I’m not really sure how I’m going to go about assigning kids an A+ or a C- or an F based on this structure yet, but I really LIKE what I’m seeing as I add information to this paper database. I’m ranking kids on what I see their growth pattern like, and I have my own notes in my own handwriting that present a different picture of kids. And the boxes are giving way to flexible spaces, some for comments and some for numbers. It’s looking good.
I also feel like these grades are going to spark much more discussion in class. It’s harder for a kid to say, “Oh, I’m getting an A right now, so I don’t have to speak up.” It’s not clear that many kids understand that I’m using their class participation as a way of judging their cognitive development — that I’m trying to assess an internal, private mental process using their public statements… but that I’m also trying to understand the difference between their enthusiasm, and over-sharing for the sake of overwhelming Mr. Watt’s processing capabilities.
How do you capture all of that in a tiny little box?
You don’t. Which is why this gradebook is in a sketchbook. The box for each kid is about a half-inch tall, and the ‘boxes’ after their names range from an 1/8″ “lancet” for putting a 1-6 in, to two-inch long “picture windows” for substantive comments attached to a date.
Here’s my thinking there. A
- doesn’t contribute to my understanding of this child
- work that’s off topic, vague or incomplete
- “phoned in” — did the work to be done with it, not to make appreciable gains
- Solid work, not genuinely bad, but not top of their game.
- High quality work, top-notch effort, put it all right there.
- This particular kid’s “I get this, and I get it so much I’m going to show off.” A serious advance from what this kid could do before.
It’s a lot more subjective than a formal “percentage average” system, I suppose, but now I’m looking for evidence of cognitive development, and social learning, and trying to encapsulate it both in quick comments, and in numerical spot-checks. There’s a double-tap system now in place on paper.

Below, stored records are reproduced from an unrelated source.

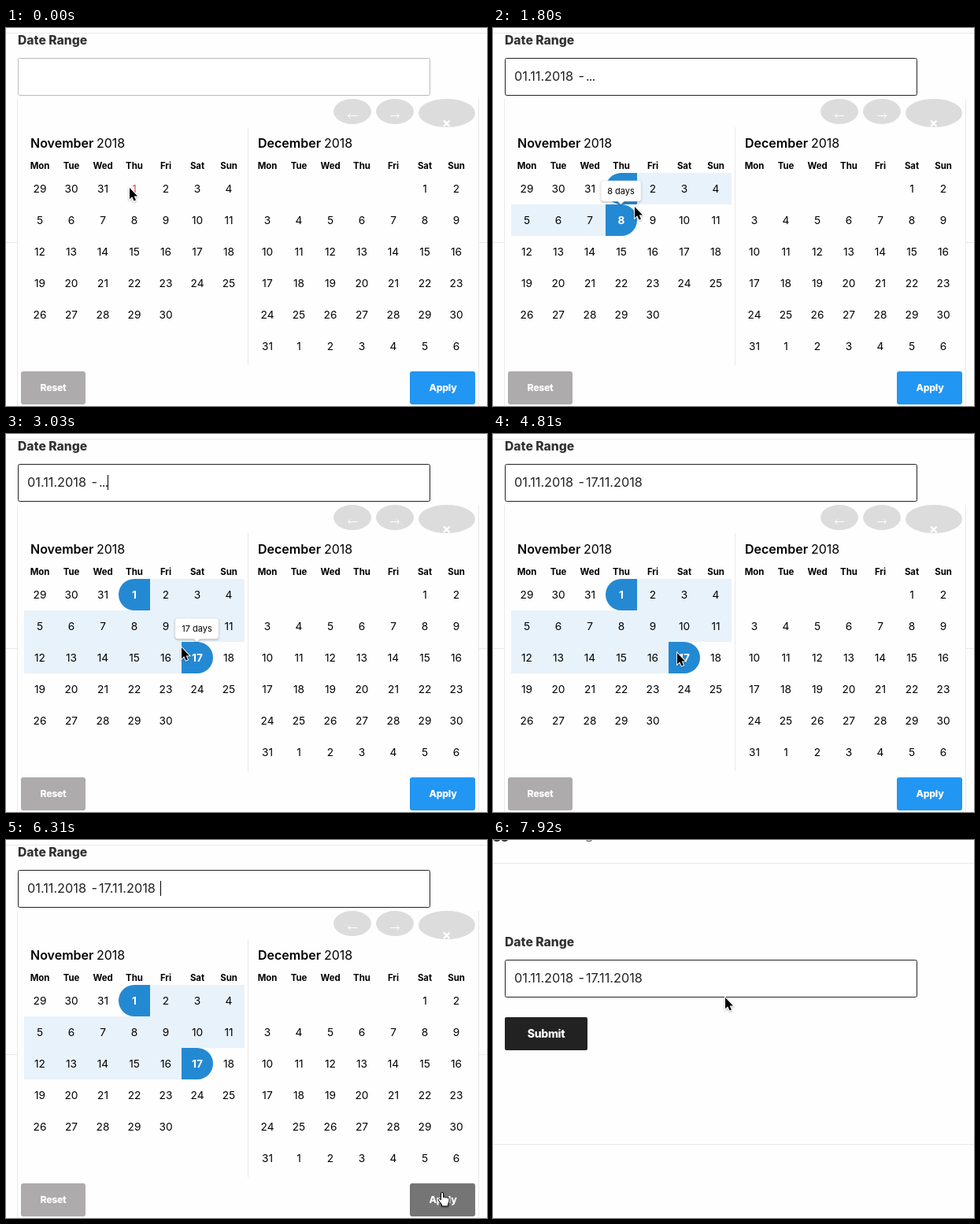
Write an HTML page that moves like this. It is 611x480 px and loops after 8000 ms.

```html
<!DOCTYPE html>
<html lang="en">
<head>
<meta charset="utf-8">
<title>Date range picker</title>
<style>
  html, body { margin: 0; width: 100%; height: 100%; overflow: hidden; background: #fefefe; }
  svg { display: block; width: 611px; height: 480px; font-family: Inter, "Open Sans", sans-serif; }
  .line { stroke: #e9e9e9; fill: none; }
  .label { font-size: 15.7px; font-weight: 800; fill: #333; }
  .value { font-size: 16.3px; fill: #222; }
  .month { font-size: 16px; }
  .month tspan { font-weight: 600; }
  .weekday { font-size: 11.4px; font-weight: 700; text-anchor: middle; }
  .day { font-size: 13.7px; text-anchor: middle; }
  .day.hover { fill: #e0513f; }
  .day.end { fill: #fff; font-weight: 700; }
  .button { font-size: 12.3px; font-weight: 800; letter-spacing: -.3px; fill: #fff; text-anchor: middle; }
  .icon { stroke: #fff; fill: none; }
</style>
</head>
<body>
<svg viewBox="0 0 611 480">
  <defs>
    <filter id="shadow" x="-40%" y="-40%" width="180%" height="200%">
      <feDropShadow dx="0" dy="1" stdDeviation="1" flood-opacity=".35"/>
    </filter>
    <clipPath id="belowTitle"><path d="M0 157H611V480H0z"/></clipPath>
  </defs>
  <rect width="611" height="480" fill="#fefefe"/>

  <g id="closedPage">
    <path class="line" d="M0 29.5H611M0 386.5H611"/>
    <text class="label" x="0" y="-1">gg</text>
    <text class="value" x="117" y="-1" fill-opacity=".7">g</text>
    <rect x="15" y="225" width="105" height="42" rx="2" fill="#222"/>
    <text class="button" x="67.5" y="251" style="font-size:14px">Submit</text>
  </g>

  <g id="field">
    <text class="label" x="15" y="21">Date Range</text>
    <rect id="box" x="15.5" y="38.5" width="523" height="47" rx="2" fill="#fff"/>
    <g id="dates" class="value">
      <text x="27" y="67">01.11.2018</text>
      <text x="108.5" y="67">-</text>
      <text id="lastDate" x="118" y="67"></text>
    </g>
    <rect id="caret" y="52" width="1" height="19"/>
  </g>

  <g id="picker">
    <path class="line" d="M0 6.5H611M0 272.5H14M601 272.5H611"/>
    <path class="line" d="M14.5 90V480M600.5 90V480M307.5 126V428"/>
    <g fill="#dcdcdc">
      <ellipse cx="440" cy="106" rx="24" ry="16"/>
      <ellipse cx="494" cy="106" rx="24" ry="16"/>
      <ellipse cx="560" cy="108" rx="36" ry="18"/>
    </g>
    <path class="icon" d="M446 111.5H434.5M437.5 108.5l-3 3 3 3M488 111.5H499.5M496.5 108.5l3 3-3 3"/>
    <path class="icon" stroke-width="2.4" d="M556 117.5l7.5 7.5M563.5 117.5l-7.5 7.5"/>
    <path id="band" fill="#e8f2fa"/>
    <path id="ends" fill="#2489d3"/>
    <g id="months"></g>
    <rect x="19" y="436" width="82" height="42" rx="3" fill="#adabab"/>
    <text class="button" x="60" y="461">Reset</text>
    <rect id="apply" x="513" y="436" width="83" height="42" rx="3"/>
    <text class="button" x="555" y="461">Apply</text>
    <g clip-path="url(#belowTitle)">
      <g id="tip">
        <path id="tipBox" fill="#fff" stroke="#ddd" stroke-width=".5" filter="url(#shadow)"/>
        <text id="tipText" y="17" font-size="11" text-anchor="middle"></text>
      </g>
    </g>
  </g>

  <g id="cursor" filter="url(#shadow)">
    <path id="arrow" d="M0 0V14.3L3.2 11.3 5.6 16.6 8 15.5 5.6 10.4H10z" stroke="#fff" paint-order="stroke" stroke-width="1.8"/>
    <path id="hand" fill="#fff" stroke="#000" transform="translate(-4)"
      d="M4.5 10V2a1.5 1.5 0 0 1 3 0v5a1.4 1.4 0 0 1 2.7.3a1.4 1.4 0 0 1 2.6.4a1.3 1.3 0 0 1 2.2 1v3.3l-1.5 3.5v2.5h-8v-2l-4-5.5a1.4 1.4 0 0 1 2.2-1.6z"/>
  </g>
</svg>
<script>
const LOOP = 8000, TICK = LOOP / 90, CELL = 40, TOP = 184, LEFT = 23, FIRST = 3;
const WEEKDAYS = ['Mon', 'Tue', 'Wed', 'Thu', 'Fri', 'Sat', 'Sun'];
const $ = id => document.getElementById(id);
const show = (id, on) => { $(id).style.display = on ? '' : 'none'; };
const set = (id, name, value) => $(id).setAttribute(name, value);

const CARET_FLIPS = [180, 630, 1080, 1530, 1970, 2490, 3030, 3560, 4090,
  4810, 5250, 5780, 6310, 6760, 7300, 7830];
// [time, last selected day]
const SELECTION = [[0, 0], [1080, 1], [1790, 8], [1880, 9], [2320, 17]];
// [start tick, end tick, from, to]
const MOVES = [
  [16, 26, [157, 203], [223, 271]],
  [41, 46, [223, 271], [234, 278]],
  [55, 65, [234, 278], [553, 448]],
  [65, 66, [553, 448], [552, 447]],
  [82, 89, [552, 447], [295, 200]]
];

function monthMarkup(name, left, before, count, after) {
  const text = (cls, i, y, label) =>
    `<text class="${cls}" x="${left + CELL / 2 + (i % 7) * CELL}" y="${y}">${label}</text>`;
  const days = [...before, ...Array.from({ length: count }, (_, i) => i + 1),
    ...Array.from({ length: after }, (_, i) => i + 1)];
  return `<text class="month" x="${left + 8}" y="152"><tspan>${name}</tspan></text>` +
    `<text class="month" x="${left + 92}" y="152">2018</text>` +
    WEEKDAYS.map((d, i) => text('weekday', i, 179, d)).join('') +
    days.map((d, i) => text('day', i, TOP + 25 + Math.floor(i / 7) * CELL, d)).join('');
}
$('months').innerHTML = monthMarkup('November', LEFT, [29, 30, 31], 30, 0) +
  monthMarkup('December', 312, Array(5).fill(''), 31, 6);
const dayTexts = [...document.querySelectorAll('.day')].slice(FIRST, FIRST + 30);

function cellAt(day) {
  const i = day - 1 + FIRST;
  return { x: LEFT + (i % 7) * CELL, y: TOP + Math.floor(i / 7) * CELL };
}

function drawSelection(last, hovered) {
  dayTexts.forEach((el, i) => {
    const end = last && (i === 0 || i === last - 1);
    el.setAttribute('class', 'day' + (end ? ' end' : i === 0 && hovered ? ' hover' : ''));
  });
  let band = '', ends = '';
  if (last === 1) {
    ends = 'M163 184a20 20 0 0 0 0 40a20 20 0 0 0 0-40z';
  } else if (last) {
    const a = cellAt(1), b = cellAt(last);
    for (let y = a.y; y <= b.y; y += CELL) {
      const from = y === a.y ? a.x + CELL : LEFT;
      const to = y === b.y ? b.x : LEFT + 7 * CELL;
      band += `M${from} ${y}H${to}v40H${from}z`;
    }
    ends = `M${a.x + CELL} ${a.y}h-20a20 20 0 0 0 0 40h20z` +
      `M${b.x} ${b.y}h20a20 20 0 0 1 0 40h-20z`;
  }
  set('band', 'd', band);
  set('ends', 'd', ends);
}

function drawTip(last) {
  const { x, y } = cellAt(last);
  const half = last === 1 ? 21.5 : last < 10 ? 25.5 : 27.5;
  set('tip', 'transform', `translate(${x + 19.5} ${y - 30})`);
  set('tipBox', 'd', `M${-half + 3} 0H${half - 3}q3 0 3 3V23q0 3-3 3H4l-4 4-4-4H${-half + 3}q-3 0-3-3V3q0-3 3-3z`);
  $('tipText').textContent = last === 1 ? '1 day' : last + ' days';
}

function cursorAt(tick) {
  let [x, y] = MOVES[0][2];
  for (const [start, end, from, to] of MOVES) {
    if (tick < start) break;
    const u = Math.min(1, (tick - start) / (end - start));
    const s = u * u * (3 - 2 * u);
    [x, y] = from.map((v, i) => v + (to[i] - v) * s);
  }
  return [Math.round(x), Math.round(y)];
}

function draw(t) {
  const open = t < 6490, complete = t >= 4270;
  const last = SELECTION.filter(([at]) => at <= t).pop()[1];
  const [x, y] = cursorAt(Math.floor(t / TICK));
  const overApply = open && x >= 513 && y >= 436;

  show('picker', open);
  show('closedPage', !open);
  set('field', 'transform', `translate(0 ${open ? 0 : 114})`);
  set('box', 'stroke', t < 180 ? '#bbb' : '#222');

  show('dates', last > 0);
  $('lastDate').textContent = complete ? '17.11.2018' : '...';
  $('lastDate').style.letterSpacing = complete ? '' : '-.9px';
  set('caret', 'x', complete ? 196 : last ? 129 : 27);
  show('caret', CARET_FLIPS.filter(at => at <= t).length % 2 === 1);

  drawSelection(last, t < 1080);
  show('tip', last > 0 && !complete);
  if (last) drawTip(last);
  set('apply', 'fill', overApply ? '#757575' : '#2196f3');

  set('cursor', 'transform', `translate(${x} ${y})`);
  show('arrow', !overApply);
  show('hand', overApply);
}

let origin;
function frame(now) {
  origin ??= now;
  draw((now - origin) % LOOP);
  requestAnimationFrame(frame);
}
draw(0);
requestAnimationFrame(frame);
</script>
</body>
</html>
```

Oh, yeah. Did I mention I’m going back to paper? It turns out that paper is much more versatile than a typical grading program. With a grade program, it’s hard to decide how to assess individual assignments. Is this one going to be 20 points, or 100? Is it a major grade in this category, or that one? I feel like I suddenly have much more freedom and flexibility. I can see a story emerging in my analysis of materials, and I like that.
More on this as it develops.